Telephony set-up was even more impressive. Up to ten VOIP providers can be added; the details are entered, and the box will then use any of them for a given extension, according to previously defined rules.
But this just scratches the surface of the possibilities of the box. These are extensions to a PBX, and there are plenty of features to make them work even better. Rules can be set so any phone will dial using one of the VOIP accounts, or to choose according to whether the number is within a certain range, picking the "best match" - the longest entry in the dialling rules. For instance, the rule "00: voipbuster" will make it dial international calls on Voipbuster; the rule "0049: sipgate" will use Sipgate for calls to Germany. If one service isn't available, it will fall back to another.
It is possible to adjust the ID the phones display to other users, to alter their behaviour as extensions. There is call diversion, and the ability to set timed alarm calls. It's possible to tweak the QoS of the box to deliver better call quality or use less data - but we found it better to leave it as is.
Another nifty feature is call pass-through. It's possible to dial the Fritz Box from a remote phone, and then make VOIP calls from it, for instance getting cheap international calls from a mobile.
The phone section of the Fritz manager gives a log of all calls made and received.
It's worth mentioning that there is third party software available for the box, which Fritz users tell me is a major plus. One add-on can output the call log to a spreadsheet for analysis. Another add-on gives the box TAPI support, so users can dial Outlook contacts, or numbers on Web pages (viewed in Firefox) by clicking them.
Those with ISDN have even more options. The device can connect up to an ISDN line, but can also have ISDN terminal equipment (phones and the like) attached to it, whether or not an ISDN line is present. This wouldl allow, for instance, small offices that have ISDN equipment to plug this in, and cancel the ISDN line. If the office has an ISDN PBX, this can plug in, giving even more extensions.

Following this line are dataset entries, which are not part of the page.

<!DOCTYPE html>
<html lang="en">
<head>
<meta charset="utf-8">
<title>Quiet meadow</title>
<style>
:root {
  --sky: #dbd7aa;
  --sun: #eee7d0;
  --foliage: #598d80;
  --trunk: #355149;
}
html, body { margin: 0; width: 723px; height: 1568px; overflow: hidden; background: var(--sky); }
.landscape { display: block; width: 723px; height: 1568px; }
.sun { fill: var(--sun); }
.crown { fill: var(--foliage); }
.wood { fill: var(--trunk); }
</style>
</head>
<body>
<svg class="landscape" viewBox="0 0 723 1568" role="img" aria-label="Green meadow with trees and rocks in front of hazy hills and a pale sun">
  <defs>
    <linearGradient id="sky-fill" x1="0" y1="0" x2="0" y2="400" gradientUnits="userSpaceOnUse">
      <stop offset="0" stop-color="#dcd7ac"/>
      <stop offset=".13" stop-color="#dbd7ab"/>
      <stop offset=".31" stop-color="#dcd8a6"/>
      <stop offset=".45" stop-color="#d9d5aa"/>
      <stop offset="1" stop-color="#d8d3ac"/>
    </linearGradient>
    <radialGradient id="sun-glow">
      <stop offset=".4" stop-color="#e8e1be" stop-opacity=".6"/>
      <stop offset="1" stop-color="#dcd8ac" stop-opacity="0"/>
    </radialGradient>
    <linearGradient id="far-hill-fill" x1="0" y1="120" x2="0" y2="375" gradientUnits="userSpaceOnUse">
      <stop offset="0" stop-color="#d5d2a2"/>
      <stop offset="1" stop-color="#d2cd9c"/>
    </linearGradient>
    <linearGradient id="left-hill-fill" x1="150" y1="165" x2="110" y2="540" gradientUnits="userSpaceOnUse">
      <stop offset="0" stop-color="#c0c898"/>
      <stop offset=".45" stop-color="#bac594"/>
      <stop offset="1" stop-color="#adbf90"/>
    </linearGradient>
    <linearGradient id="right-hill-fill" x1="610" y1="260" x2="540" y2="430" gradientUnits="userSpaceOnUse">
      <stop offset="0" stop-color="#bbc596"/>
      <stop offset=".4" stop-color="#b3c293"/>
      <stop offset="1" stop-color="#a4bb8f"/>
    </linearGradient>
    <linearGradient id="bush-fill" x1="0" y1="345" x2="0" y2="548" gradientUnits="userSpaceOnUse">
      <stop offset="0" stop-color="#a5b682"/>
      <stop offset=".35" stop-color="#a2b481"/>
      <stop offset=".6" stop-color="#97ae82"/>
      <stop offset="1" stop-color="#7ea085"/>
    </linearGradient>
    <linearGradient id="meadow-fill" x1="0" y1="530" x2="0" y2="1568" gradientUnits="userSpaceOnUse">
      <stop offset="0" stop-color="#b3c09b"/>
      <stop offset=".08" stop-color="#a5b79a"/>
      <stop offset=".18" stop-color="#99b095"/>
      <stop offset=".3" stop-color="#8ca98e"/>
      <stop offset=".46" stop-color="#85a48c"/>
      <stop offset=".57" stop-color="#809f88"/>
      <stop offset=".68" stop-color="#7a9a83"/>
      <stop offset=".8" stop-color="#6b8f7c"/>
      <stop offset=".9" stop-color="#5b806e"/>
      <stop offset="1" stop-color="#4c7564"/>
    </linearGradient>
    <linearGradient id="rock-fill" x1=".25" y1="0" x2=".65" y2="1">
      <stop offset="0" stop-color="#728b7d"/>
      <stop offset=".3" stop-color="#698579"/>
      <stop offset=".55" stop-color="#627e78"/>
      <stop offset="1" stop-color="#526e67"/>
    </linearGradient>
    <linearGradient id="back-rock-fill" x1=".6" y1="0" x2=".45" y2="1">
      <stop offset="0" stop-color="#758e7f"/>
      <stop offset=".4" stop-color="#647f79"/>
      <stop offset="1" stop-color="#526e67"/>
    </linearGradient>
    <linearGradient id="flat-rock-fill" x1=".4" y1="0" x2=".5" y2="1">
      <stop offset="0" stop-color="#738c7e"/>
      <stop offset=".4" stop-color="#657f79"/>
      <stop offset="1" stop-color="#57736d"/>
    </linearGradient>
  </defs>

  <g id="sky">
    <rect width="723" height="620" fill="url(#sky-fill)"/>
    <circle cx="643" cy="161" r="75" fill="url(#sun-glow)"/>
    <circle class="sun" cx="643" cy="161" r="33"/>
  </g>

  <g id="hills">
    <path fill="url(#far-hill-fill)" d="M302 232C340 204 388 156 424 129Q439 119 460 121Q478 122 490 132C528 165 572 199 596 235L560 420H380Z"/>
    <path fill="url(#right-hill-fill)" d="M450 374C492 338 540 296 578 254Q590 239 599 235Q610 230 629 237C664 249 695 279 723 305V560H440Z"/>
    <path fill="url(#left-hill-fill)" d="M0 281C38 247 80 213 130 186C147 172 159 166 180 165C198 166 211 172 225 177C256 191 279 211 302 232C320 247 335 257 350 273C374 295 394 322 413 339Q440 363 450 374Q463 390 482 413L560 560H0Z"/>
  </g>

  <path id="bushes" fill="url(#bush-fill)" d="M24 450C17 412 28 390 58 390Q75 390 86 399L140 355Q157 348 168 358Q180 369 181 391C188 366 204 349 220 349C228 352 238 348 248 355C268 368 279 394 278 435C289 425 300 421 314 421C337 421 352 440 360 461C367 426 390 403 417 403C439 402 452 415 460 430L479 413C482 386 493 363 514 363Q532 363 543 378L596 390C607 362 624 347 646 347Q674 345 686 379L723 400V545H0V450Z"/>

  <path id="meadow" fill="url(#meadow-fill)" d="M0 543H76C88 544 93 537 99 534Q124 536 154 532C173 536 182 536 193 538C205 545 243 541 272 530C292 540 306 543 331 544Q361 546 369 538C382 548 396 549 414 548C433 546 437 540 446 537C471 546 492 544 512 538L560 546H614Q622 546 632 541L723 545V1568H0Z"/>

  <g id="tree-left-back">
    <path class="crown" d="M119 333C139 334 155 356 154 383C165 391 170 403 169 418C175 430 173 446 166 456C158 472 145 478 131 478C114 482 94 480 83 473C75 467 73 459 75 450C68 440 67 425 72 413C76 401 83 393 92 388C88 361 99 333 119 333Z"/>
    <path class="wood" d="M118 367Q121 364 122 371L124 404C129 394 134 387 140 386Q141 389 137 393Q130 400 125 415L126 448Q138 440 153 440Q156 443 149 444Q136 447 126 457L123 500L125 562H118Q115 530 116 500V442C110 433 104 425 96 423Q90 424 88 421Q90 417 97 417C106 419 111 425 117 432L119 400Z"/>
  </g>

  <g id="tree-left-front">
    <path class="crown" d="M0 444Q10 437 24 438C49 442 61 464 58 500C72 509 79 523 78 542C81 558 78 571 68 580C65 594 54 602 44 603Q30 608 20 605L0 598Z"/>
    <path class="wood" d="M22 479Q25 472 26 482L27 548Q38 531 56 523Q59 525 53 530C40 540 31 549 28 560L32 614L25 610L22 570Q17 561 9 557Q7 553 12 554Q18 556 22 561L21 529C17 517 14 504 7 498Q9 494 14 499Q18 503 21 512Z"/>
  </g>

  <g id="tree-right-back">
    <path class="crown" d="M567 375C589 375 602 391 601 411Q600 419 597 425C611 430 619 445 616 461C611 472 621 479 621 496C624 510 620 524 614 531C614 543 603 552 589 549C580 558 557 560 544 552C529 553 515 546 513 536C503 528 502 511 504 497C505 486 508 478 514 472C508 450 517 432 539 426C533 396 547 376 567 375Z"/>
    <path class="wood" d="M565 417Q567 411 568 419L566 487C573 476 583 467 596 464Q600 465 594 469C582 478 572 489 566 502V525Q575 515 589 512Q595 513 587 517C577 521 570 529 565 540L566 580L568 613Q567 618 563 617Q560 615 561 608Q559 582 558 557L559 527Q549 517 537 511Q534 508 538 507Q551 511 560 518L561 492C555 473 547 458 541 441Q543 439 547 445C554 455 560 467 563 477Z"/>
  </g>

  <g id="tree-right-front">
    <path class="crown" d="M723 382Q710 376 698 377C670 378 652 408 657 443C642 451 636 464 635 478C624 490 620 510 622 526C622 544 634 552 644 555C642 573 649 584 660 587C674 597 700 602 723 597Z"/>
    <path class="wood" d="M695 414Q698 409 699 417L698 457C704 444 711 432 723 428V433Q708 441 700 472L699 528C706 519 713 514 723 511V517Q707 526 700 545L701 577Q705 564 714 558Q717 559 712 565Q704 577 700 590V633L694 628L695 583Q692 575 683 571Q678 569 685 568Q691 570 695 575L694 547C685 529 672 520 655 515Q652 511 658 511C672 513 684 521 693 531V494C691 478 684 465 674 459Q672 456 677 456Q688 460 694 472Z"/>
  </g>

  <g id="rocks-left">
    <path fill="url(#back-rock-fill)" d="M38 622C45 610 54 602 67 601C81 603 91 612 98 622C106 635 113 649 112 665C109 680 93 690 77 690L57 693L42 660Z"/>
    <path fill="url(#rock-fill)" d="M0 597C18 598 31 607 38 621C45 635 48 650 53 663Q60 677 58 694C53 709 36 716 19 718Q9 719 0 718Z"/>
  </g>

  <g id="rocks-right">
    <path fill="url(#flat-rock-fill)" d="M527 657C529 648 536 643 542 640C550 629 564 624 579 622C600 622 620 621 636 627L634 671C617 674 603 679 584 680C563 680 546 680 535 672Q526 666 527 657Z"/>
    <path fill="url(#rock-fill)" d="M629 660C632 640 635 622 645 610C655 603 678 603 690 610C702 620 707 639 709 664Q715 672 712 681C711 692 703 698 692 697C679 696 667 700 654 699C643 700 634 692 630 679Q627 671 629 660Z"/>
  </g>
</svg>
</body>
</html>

Good WLAN set-up
The wireless LAN includes the options for "g++", a speed boost option similar to that offered by D-Link in its 2XR products. This is available if using AVM's USB Wi-Fi adapter.
For added security, the fairly standard options of hiding the SSID and limiting access to known MAC addresses are included. It also gives the option to reduce the WLAN transmit power to avoid causing trouble to the neighbours.
Nice system control
The system settings surprised us with the number of "extras". There's a full event log, which can be printed, or e-mailed dily, weekly or motnyly - once you give it your ISP's SMTP server and your email address.
Another good idea is a night service, that can turn the WLAN off between specified times to save power. It won't turn off till the last device disconnects, and can be re-activated by dialling a simple code in one of the phones. It can also put the phones on "do not disturb".
Some of these settings are deemed to be complicated. They can be hidden or revealed with an "expert settings" check box.
To our surprise, when anything looked odd, the online help answered our questions. The PDF manual on the CD was also surprisingly good: well-translated, informative, and indexed.
The rest of the range
For users with no ISDN equipment, there is a Fritz! Box Fon WLAN device that is £20 cheaper. It can still be connected to ISDN or POTS lines, but won't support ISDN phones or PBXs. It has only one LAN port.
Another box is available in Germany, which is expected to come to the UK, at a higher price, in a few months' time. This has four LAN ports and a USB host for printers or storage devices. It also allows the Fritz USB stick to act as a security key: plug it into the box, and then into the client system, and it will set-up a secure WLAN connection.
In a world where products tend to have names like DG834N, it's nice to meet one named Fritz. If AVM increases its profile in the UK, Fritz should do very well indeed.
Fritz! is the best-value single-box communication system for a small office that we have seen. An excellently designed and managed device, it supports up to ten VOIP accounts and provides a three-line PBX which uses them independently of any PCs. Small offices with ISDN equipment could have even more extensions and do away with the ISDN line.